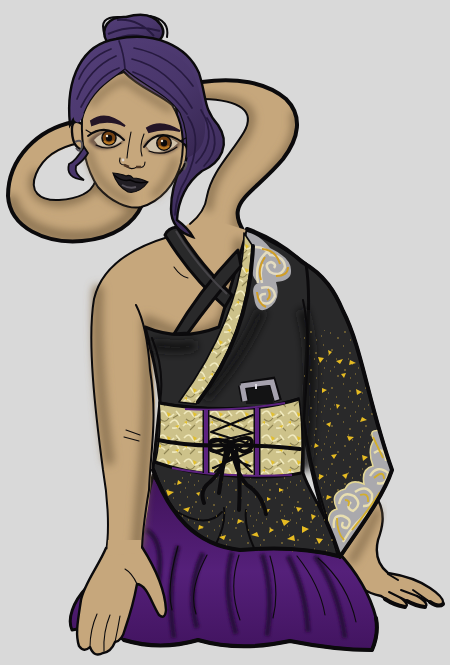
<!DOCTYPE html>
<html lang="en">
<head>
<meta charset="utf-8">
<title>Long-necked woman in a black kimono</title>
<style>
:root{--paper:#d9d9d9;--ink:#0b0a0c;--skin:#c6a77c;--skin-shade:#8d7453;--hair:#48356a;--hair-dark:#271a40;--cloth:#29292a;--cloth-dark:#131314;--skirt:#4b1a69;--skirt-dark:#270a3b;--brocade:#cdc28a;--gold:#e6bb22;--silver:#aaa9ad}
html,body{margin:0;height:100%;overflow:hidden;background:var(--paper)}
svg{display:block;width:450px;height:665px;background:var(--paper)}
.line{fill:none;stroke:var(--ink);stroke-width:2;stroke-linecap:round;stroke-linejoin:round}
.bold{stroke-width:4}
.fine{stroke-width:1.1}
.skin{fill:var(--skin);stroke:var(--ink);stroke-width:2.4;stroke-linejoin:round;stroke-linecap:round}
.cloth{fill:var(--cloth);stroke:var(--ink);stroke-width:3;stroke-linejoin:round}
.shade{fill:none;stroke:var(--skin-shade);stroke-linecap:round;filter:url(#soft)}
.gold{fill:var(--gold)}
.brocade{fill:url(#brocade);stroke:var(--ink);stroke-width:1.6;stroke-linejoin:round}
</style>
</head>
<body>
<svg viewBox="0 0 450 665" role="img" aria-label="Kneeling woman with a long looping neck, purple hair, black and gold kimono and purple skirt">
<defs>
<filter id="soft" x="-40%" y="-40%" width="180%" height="180%"><feGaussianBlur stdDeviation="4"/></filter>
<filter id="softer" x="-40%" y="-40%" width="180%" height="180%"><feGaussianBlur stdDeviation="1.5"/></filter>
<pattern id="brocade" width="26" height="24" patternUnits="userSpaceOnUse">
<rect width="26" height="24" fill="#cdc28a"/>
<path d="M2 6q5-6 8 0t8 0M14 15q5-6 8 0t-6 5M1 18q4-5 8 0M20 3l4 5" fill="none" stroke="#f0e9bd" stroke-width="1.6"/>
<path d="M4 11q5 5 9-1M17 10l5-3M8 22l5-5M23 20l3 3" fill="none" stroke="#8f8553" stroke-width="1.1"/>
<path d="M11 4l4 2-3 3zM2 14l3-1v3zM19 18l4-1-1 3z" fill="#e3c02d"/>
</pattern>
<pattern id="dust" width="34" height="38" patternUnits="userSpaceOnUse">
<path d="M3 4h1M9 11h2M17 3h1M25 8h2M30 17h1M20 19h1M12 22h1M4 28h2M15 32h1M24 29h1M31 34h2M8 17h1M22 13h1M28 25h1M18 26h1M10 36h1" stroke="#a58a3a" stroke-width="1"/>
</pattern>
<linearGradient id="skirtFill" x1="0" y1="0" x2="0" y2="1"><stop offset="0" stop-color="#401359"/><stop offset=".55" stop-color="#55207a"/><stop offset="1" stop-color="#421460"/></linearGradient>
<linearGradient id="hairFill" x1="0" y1="0" x2="1" y2="1"><stop offset="0" stop-color="#533e78"/><stop offset=".6" stop-color="#49366b"/><stop offset="1" stop-color="#362650"/></linearGradient>
<clipPath id="sleeveClip"><path d="M304 300L335 296C360 340 368 400 392 470C382 500 354 535 340 556L330 530Q314 470 304 400Z"/></clipPath>
<clipPath id="hemClip"><path d="M153 468C170 515 195 545 240 550L338 555L328 525Q315 495 302 472Z"/></clipPath>
<clipPath id="neckClip"><path id="neckShape" d="M200 82C235 77 266 82 286 99C303 116 299 138 283 159C262 184 241 195 238 210Q236 219 244 232L215 255L168 237C190 225 204 213 207 196C212 171 231 154 244 132C256 111 240 100 202 99Z"/></clipPath>
<clipPath id="loopClip"><path id="loopShape" d="M78 121C38 129 8 158 8 196C10 228 46 244 82 241C115 238 134 223 142 203L96 176C94 193 76 199 59 200C39 201 29 191 36 174C44 157 64 146 84 143Z"/></clipPath>
</defs>

<g id="neck">
<use href="#neckShape" fill="var(--skin)"/>
<g clip-path="url(#neckClip)"><path class="shade" stroke-width="9" d="M205 98C250 100 258 112 244 137C228 161 211 175 208 207M295 115C300 138 285 158 260 184Q235 200 237 228"/></g>
<path class="line bold" d="M202 82C235 77 266 82 286 99C303 116 299 138 283 159C262 184 241 195 238 210Q236 219 244 232"/>
<path class="line" d="M203 99C240 100 256 111 244 132C231 154 212 171 207 196Q205 212 190 224"/>
<use href="#loopShape" fill="var(--skin)"/>
<g clip-path="url(#loopClip)"><path class="shade" stroke-width="11" d="M12 200C20 231 63 241 96 235Q125 226 140 204M36 176Q29 197 58 201Q85 200 98 180M100 186Q120 206 145 205"/></g>
<path class="line bold" d="M74 122C38 129 8 158 8 196C10 228 46 244 82 241C115 238 134 223 142 205"/>
<path class="line" d="M80 143C58 147 43 157 36 174C29 191 39 201 59 200Q89 198 95 182"/>
</g>

<g id="supporting-hand">
<path class="skin" d="M378 500C386 515 382 529 378 540C375 553 378 565 388 573Q414 577 430 588Q445 598 443 604Q439 608 430 602L417 596Q430 604 425 607Q416 606 401 598Q410 605 405 607Q394 605 381 596C366 593 353 584 350 574L338 548Z"/>
<path class="shade" stroke-width="8" d="M352 560Q362 545 377 512"/>
<path class="line" d="M417 596L401 590M401 598L389 592M430 602L413 590M388 574L398 580"/>
<path class="line bold" d="M385 599Q394 605 405 607M407 601Q416 606 425 607M430 602Q439 608 443 604"/>
</g>

<g id="skirt">
<path d="M150 488C142 535 112 560 86 588C73 602 67 619 72 630Q101 623 124 640Q160 651 198 640Q240 652 290 641Q335 650 372 650Q379 634 376 618C370 594 355 570 338 552L240 546Q190 535 153 475Z" fill="url(#skirtFill)" stroke="var(--ink)" stroke-width="3" stroke-linejoin="round"/>
<path d="M146 530Q165 540 158 584M178 546Q166 588 174 638M203 553Q186 590 197 628M232 552Q222 588 236 634M262 554Q274 590 267 636M288 556Q306 590 308 632M315 556Q338 588 345 638" fill="none" stroke="var(--skirt-dark)" stroke-width="5" filter="url(#softer)"/>
<path class="line fine" d="M178 546Q166 588 172 610M207 555Q188 590 196 614M239 555Q228 588 240 620M270 556Q280 590 273 618M297 556Q320 585 325 615M318 558Q348 584 356 622"/>
<path class="line bold" d="M124 640Q160 651 198 640Q240 652 290 641Q335 650 372 650Q379 634 376 618"/>
</g>

<g id="shoulder-and-arm">
<path d="M168 237C128 249 101 269 94 299C87 340 95 410 103 470C109 505 109 535 106 550L142 552C143 526 151 505 151 473L155 400L149 332L240 340L246 230L205 217Z" fill="var(--skin)"/>
<path class="shade" stroke-width="10" d="M147 320Q149 420 141 495Q139 520 137 545M154 323Q190 344 215 326M98 290Q95 360 109 460M239 243Q240 280 218 330"/>
<path class="line" d="M168 237C128 249 101 269 94 299C87 340 95 410 103 470C109 505 109 535 106 552M136 305Q147 326 150 370C158 420 150 455 149 490Q143 525 142 548"/>
<path class="line fine" d="M126 430L140 435M124 437L139 441M174 267Q181 277 188 278"/>
<path class="skin" d="M106 548C99 565 84 584 81 600C78 620 75 634 79 646Q84 653 90 647Q94 658 103 653Q111 652 115 642Q122 641 125 629Q133 606 137 584C147 585 151 602 159 615Q165 620 166 610C165 588 154 566 142 547Z"/>
<path d="M108 540H141V553L107 556Z" fill="var(--skin)"/>
<path class="line fine" d="M90 647Q90 630 97 614M104 651Q103 632 110 615M115 642Q118 628 120 616M137 584Q132 573 125 569"/>
</g>

<g id="kimono">
<path class="cloth" d="M302 262C325 275 335 292 343 311C362 348 368 402 392 470C382 500 354 535 340 557Q332 535 323 515Q310 470 302 420L285 310Z"/>
<path class="cloth" d="M145 327Q180 342 219 327L247 231Q278 242 306 264C312 300 306 350 304 400L303 473C310 495 331 520 338 556Q296 545 240 550C195 545 170 515 153 468L160 402C157 370 151 350 145 327Z"/>
<path d="M302 310C315 350 310 400 305 470M262 310Q240 360 205 398M152 345Q178 350 196 345" fill="none" stroke="var(--cloth-dark)" stroke-width="10" filter="url(#soft)"/>
<path class="line" d="M303 300C312 340 306 385 304 420Q312 480 340 556M152 338Q165 370 160 402M174 510Q206 530 222 512M216 544Q226 524 224 508M254 548Q244 526 246 510"/>
<g clip-path="url(#sleeveClip)">
<rect x="300" y="330" width="95" height="205" fill="url(#dust)"/>
<path class="gold" d="M318 357l6 1-4 5zM328 350l4 2-3 3zM336 361l7-2-3 5zM350 360l6 3-7 2zM341 374l5-1-2 5zM322 388l5 2-5 3zM356 389l6 3-5 3zM336 404l4 1-3 4zM362 417l5 3-7 2zM326 424l5-2-1 5zM347 436l7 1-5 4zM315 443l4 3-5 2zM331 455l6-1-3 5zM362 455l6 2-5 4zM319 474l5 2-5 4zM342 475l6-2-2 6zM327 495l5 2-6 3z"/>
<g id="sleeve-clouds">
<path d="M330 530Q325 512 337 509Q329 493 345 489Q350 478 364 484Q361 469 373 466Q367 450 374 440Q367 428 382 431L398 475L342 560Z" fill="var(--silver)" stroke="#e4d795" stroke-width="1.5"/>
<path d="M334 528Q332 514 343 516Q354 520 347 528Q340 528 343 522M339 504Q342 490 354 496Q363 504 353 511Q345 508 351 502M355 492Q366 484 372 494Q373 507 363 506M370 476Q377 464 388 473Q387 486 377 483M374 453Q385 445 386 461M343 542Q355 520 374 509" fill="none" stroke="#e8deb0" stroke-width="2.4"/>
<path d="M337 518Q337 533 344 540M345 500Q351 500 348 506M360 495Q369 492 368 502M374 478Q384 469 384 479M373 437L383 458M352 530Q365 515 380 492" fill="none" stroke="#d3ae2c" stroke-width="1.8"/>
</g>
</g>
<path class="line bold" d="M247 229Q278 240 302 262C325 275 335 292 343 311C362 348 368 402 392 470C382 500 354 535 340 557Q334 538 325 518"/>
<g clip-path="url(#hemClip)">
<rect x="155" y="474" width="190" height="82" fill="url(#dust)"/>
<path class="gold" d="M166 490l8 2-6 4zM178 480l4 3-5 2zM183 509l7-2-2 5zM199 525l5 2-6 3zM196 493l4-1-1 4zM219 537l7-2-2 5zM238 519l5 2-6 3zM251 535l6-3 2 5zM263 510l7-1-4 6zM270 528l4 2-5 3zM281 519l9 2-6 5zM287 539l7-4 1 6zM296 507l6 1-4 4zM302 526l7 3-7 4zM311 514l5 2-4 4zM316 538l7 1-4 5zM279 488l5 2-5 2zM267 497l4 2-4 2z"/>
</g>
<path class="line bold" d="M153 470C170 515 195 545 240 550Q296 545 338 556"/>
<g id="shoulder-clouds">
<path d="M247 232Q260 235 270 248Q291 258 291 270Q292 281 276 282Q282 301 267 309Q256 314 254 297Q251 286 258 283Q248 273 254 259Q244 252 247 232Z" fill="var(--silver)"/>
<path d="M253 247Q265 246 270 255Q284 256 285 267Q281 278 270 272Q263 264 271 262Q277 264 274 268M258 283Q254 262 267 252M262 283Q259 270 263 264M261 288Q274 285 275 296Q270 307 261 302Q258 293 266 294" fill="none" stroke="#e4dcc0" stroke-width="2.5"/>
<path d="M262 249Q276 250 280 264M265 257Q257 269 261 280M276 276Q288 276 288 267M257 292Q258 304 266 307M268 289Q272 296 267 300" fill="none" stroke="#d19e26" stroke-width="2"/>
</g>
<path class="brocade" d="M244 233C244 290 216 352 179 402L196 404C235 352 250 300 252 245Z"/>
<path class="line bold" d="M253 246C251 302 235 354 198 402"/>
</g>

<g id="halter-straps" class="cloth">
<path d="M165 235Q168 228 177 227Q199 263 232 295L225 307Q190 276 165 235Z"/>
<path d="M238 250L241 266Q212 300 188 333L174 334Q201 288 238 250Z"/>
<path d="M176 231Q196 265 227 294" fill="none" stroke="#464448" stroke-width="2"/>
</g>

<g id="buckle">
<path d="M246 388L270 386L274 404H246Z" fill="var(--cloth-dark)"/>
<path d="M241 386L272 381L278 401M242 385L245 401" fill="none" stroke="var(--ink)" stroke-width="8"/>
<path d="M241 386L272 382L277 400M242 385L245 401" fill="none" stroke="#a6a2ae" stroke-width="5"/>
<path d="M256 384V389" stroke="#dedce3" stroke-width="2"/>
</g>

<g id="obi">
<path class="brocade" d="M159 402Q200 410 255 407Q281 404 299 398Q304 432 301 473Q270 480 222 475Q185 473 155 463Q162 434 159 402Z"/>
<path d="M159 403Q200 411 255 408Q281 405 299 399M155 462Q185 473 222 475Q270 480 301 473" fill="none" stroke="var(--ink)" stroke-width="3"/>
<path d="M185 409Q230 412 285 403M172 468Q220 478 292 475" fill="none" stroke="#5d2380" stroke-width="2"/>
<path d="M206 410V473M257 408V475" stroke="var(--ink)" stroke-width="7"/>
<path d="M206 410V473M257 408V475" stroke="#5d2380" stroke-width="4"/>
<path class="line bold" d="M158 440Q190 447 230 445Q272 446 300 449"/>
<path class="line" stroke-width="3" d="M210 416L253 433L210 443M253 415L211 432L253 445M210 450L250 466M252 451L213 468M215 472L248 441M217 439L252 472"/>
<path class="line bold" d="M231 443Q205 434 211 450Q220 455 231 443Q256 431 251 448Q244 457 231 443Q227 466 210 482Q199 490 204 503M231 443Q235 472 247 485Q262 494 266 514M226 450Q222 472 219 493M236 451Q241 476 239 510"/>
<circle cx="231" cy="444" r="4" fill="var(--ink)"/>
</g>

<g id="head">
<path class="line" d="M105 35Q97 16 120 17M150 16Q170 20 167 37M110 39Q119 12 148 16"/>
<path d="M107 42C99 28 109 16 126 17Q151 10 161 25Q167 35 157 42Z" fill="url(#hairFill)" stroke="var(--ink)" stroke-width="2.5"/>
<path d="M108 34Q132 23 160 31M117 20Q138 18 154 36M113 40Q132 31 151 39" fill="none" stroke="var(--hair-dark)" stroke-width="2"/>
<path d="M70 125C65 77 83 44 116 39C155 31 187 46 199 73C207 98 203 108 218 125C231 144 221 163 202 171C187 182 178 200 177 220Q188 228 193 237Q171 230 171 209Q171 188 181 167L176 105L95 85Z" fill="url(#hairFill)" stroke="var(--ink)" stroke-width="2.4"/>
<path class="skin" d="M82 124Q71 117 72 132Q73 149 84 150M178 145Q188 140 187 155Q185 171 175 176"/>
<path d="M124 72C103 78 87 94 82 119C81 145 86 169 98 187C110 201 128 210 141 207C160 202 176 184 181 163C185 142 182 121 172 105C159 94 139 88 124 72Z" fill="var(--skin)" stroke="var(--ink)" stroke-width="2"/>
<path class="shade" stroke-width="6" d="M88 150Q97 190 130 200M92 104Q108 84 125 80Q150 98 170 109M175 160Q168 183 154 195"/>
<path d="M125 69C112 79 94 88 84 113Q80 126 75 121C69 109 71 86 85 62Q99 45 119 40ZM125 69C140 84 167 93 180 113Q189 133 186 158Q203 153 205 132Q206 105 193 72Q175 43 119 40Z" fill="url(#hairFill)"/>
<path d="M125 69C112 79 94 88 84 113M125 69C140 84 167 93 180 113Q189 133 186 158" class="line fine"/>
<path d="M125 69Q124 54 119 41M119 68Q97 76 81 107M116 56Q89 68 77 99M111 49Q88 58 79 79M133 72Q165 84 187 114M132 59Q169 68 192 108M134 48Q171 55 193 86M188 117Q204 140 186 179Q176 195 175 215M201 110Q219 139 196 163M207 118Q224 145 204 166" fill="none" stroke="var(--hair-dark)" stroke-width="1.7" stroke-linecap="round"/>
<path d="M84 147Q75 162 69 164Q65 178 84 180Q74 174 76 166Q85 159 88 153Z" fill="var(--hair)" stroke="var(--ink)" stroke-width="1.8"/>
<g id="earrings" fill="none" stroke="#555158" stroke-width="2"><path d="M75 142Q83 138 82 147Q80 154 76 148M184 162Q189 161 184 170"/></g>
<g id="eyes">
<path d="M88 141Q104 121 125 140Q111 153 96 148ZM143 145Q159 126 181 143Q173 158 151 153Z" fill="#735b4b" filter="url(#softer)"/>
<path d="M94 140Q106 126 123 140Q111 150 98 145Z" fill="#cfc1a9"/>
<path d="M146 146Q158 129 178 143Q167 155 150 151Z" fill="#cfc1a9"/>
<g fill="#754213" stroke="var(--ink)" stroke-width="1.5"><circle cx="109" cy="138" r="7"/><circle cx="164" cy="143" r="7.2"/></g>
<path d="M104 141Q109 146 114 141M159 146Q164 151 169 146" stroke="#b77723" stroke-width="2" fill="none"/>
<g fill="var(--ink)"><circle cx="109" cy="138" r="3.2"/><circle cx="164" cy="143" r="3.2"/></g>
<g fill="#f1e8d8"><circle cx="107" cy="136" r="1.2"/><circle cx="162" cy="141" r="1.2"/></g>
<path class="line" stroke-width="3" d="M88 136Q106 122 124 140M144 147Q158 126 182 142"/>
<path class="line fine" d="M96 145Q109 152 121 143M149 151Q164 157 177 147M91 133L86 130M180 141L186 138"/>
<path d="M91 121Q106 110 125 126Q108 118 92 125ZM147 128Q161 119 180 131Q165 127 149 132Z" fill="#241526" stroke="#241526" stroke-width="2"/>
</g>
<g id="nose">
<path class="line fine" d="M131 132Q128 147 127 158M120 158Q118 165 125 165Q130 171 137 167Q145 169 145 162M144 134Q139 146 142 156"/>
<path d="M124 165L129 167M136 167L141 167" stroke="#4e3725" stroke-width="2.5"/>
<circle cx="123" cy="160" r="1.4" fill="#ded7d0"/>
</g>
<path d="M113 173Q122 174 126 176Q130 174 133 178Q140 178 148 182Q139 194 128 192Q117 186 113 173Z" fill="#211e24" stroke="var(--ink)" stroke-width="1.2"/>
<path d="M114 175Q122 182 130 180Q138 184 147 182" fill="none" stroke="#050406" stroke-width="1.5"/>
<path d="M122 185Q129 189 136 187" fill="none" stroke="#555059" stroke-width="2"/>
</g>
</svg>
</body>
</html>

Required action = Above are the entries. Quote exactly the lines from the one bearing "300C312 340 306" through the one bearing "530Q325 512 337".

Response below =
<path class="line" d="M303 300C312 340 306 385 304 420Q312 480 340 556M152 338Q165 370 160 402M174 510Q206 530 222 512M216 544Q226 524 224 508M254 548Q244 526 246 510"/>
<g clip-path="url(#sleeveClip)">
<rect x="300" y="330" width="95" height="205" fill="url(#dust)"/>
<path class="gold" d="M318 357l6 1-4 5zM328 350l4 2-3 3zM336 361l7-2-3 5zM350 360l6 3-7 2zM341 374l5-1-2 5zM322 388l5 2-5 3zM356 389l6 3-5 3zM336 404l4 1-3 4zM362 417l5 3-7 2zM326 424l5-2-1 5zM347 436l7 1-5 4zM315 443l4 3-5 2zM331 455l6-1-3 5zM362 455l6 2-5 4zM319 474l5 2-5 4zM342 475l6-2-2 6zM327 495l5 2-6 3z"/>
<g id="sleeve-clouds">
<path d="M330 530Q325 512 337 509Q329 493 345 489Q350 478 364 484Q361 469 373 466Q367 450 374 440Q367 428 382 431L398 475L342 560Z" fill="var(--silver)" stroke="#e4d795" stroke-width="1.5"/>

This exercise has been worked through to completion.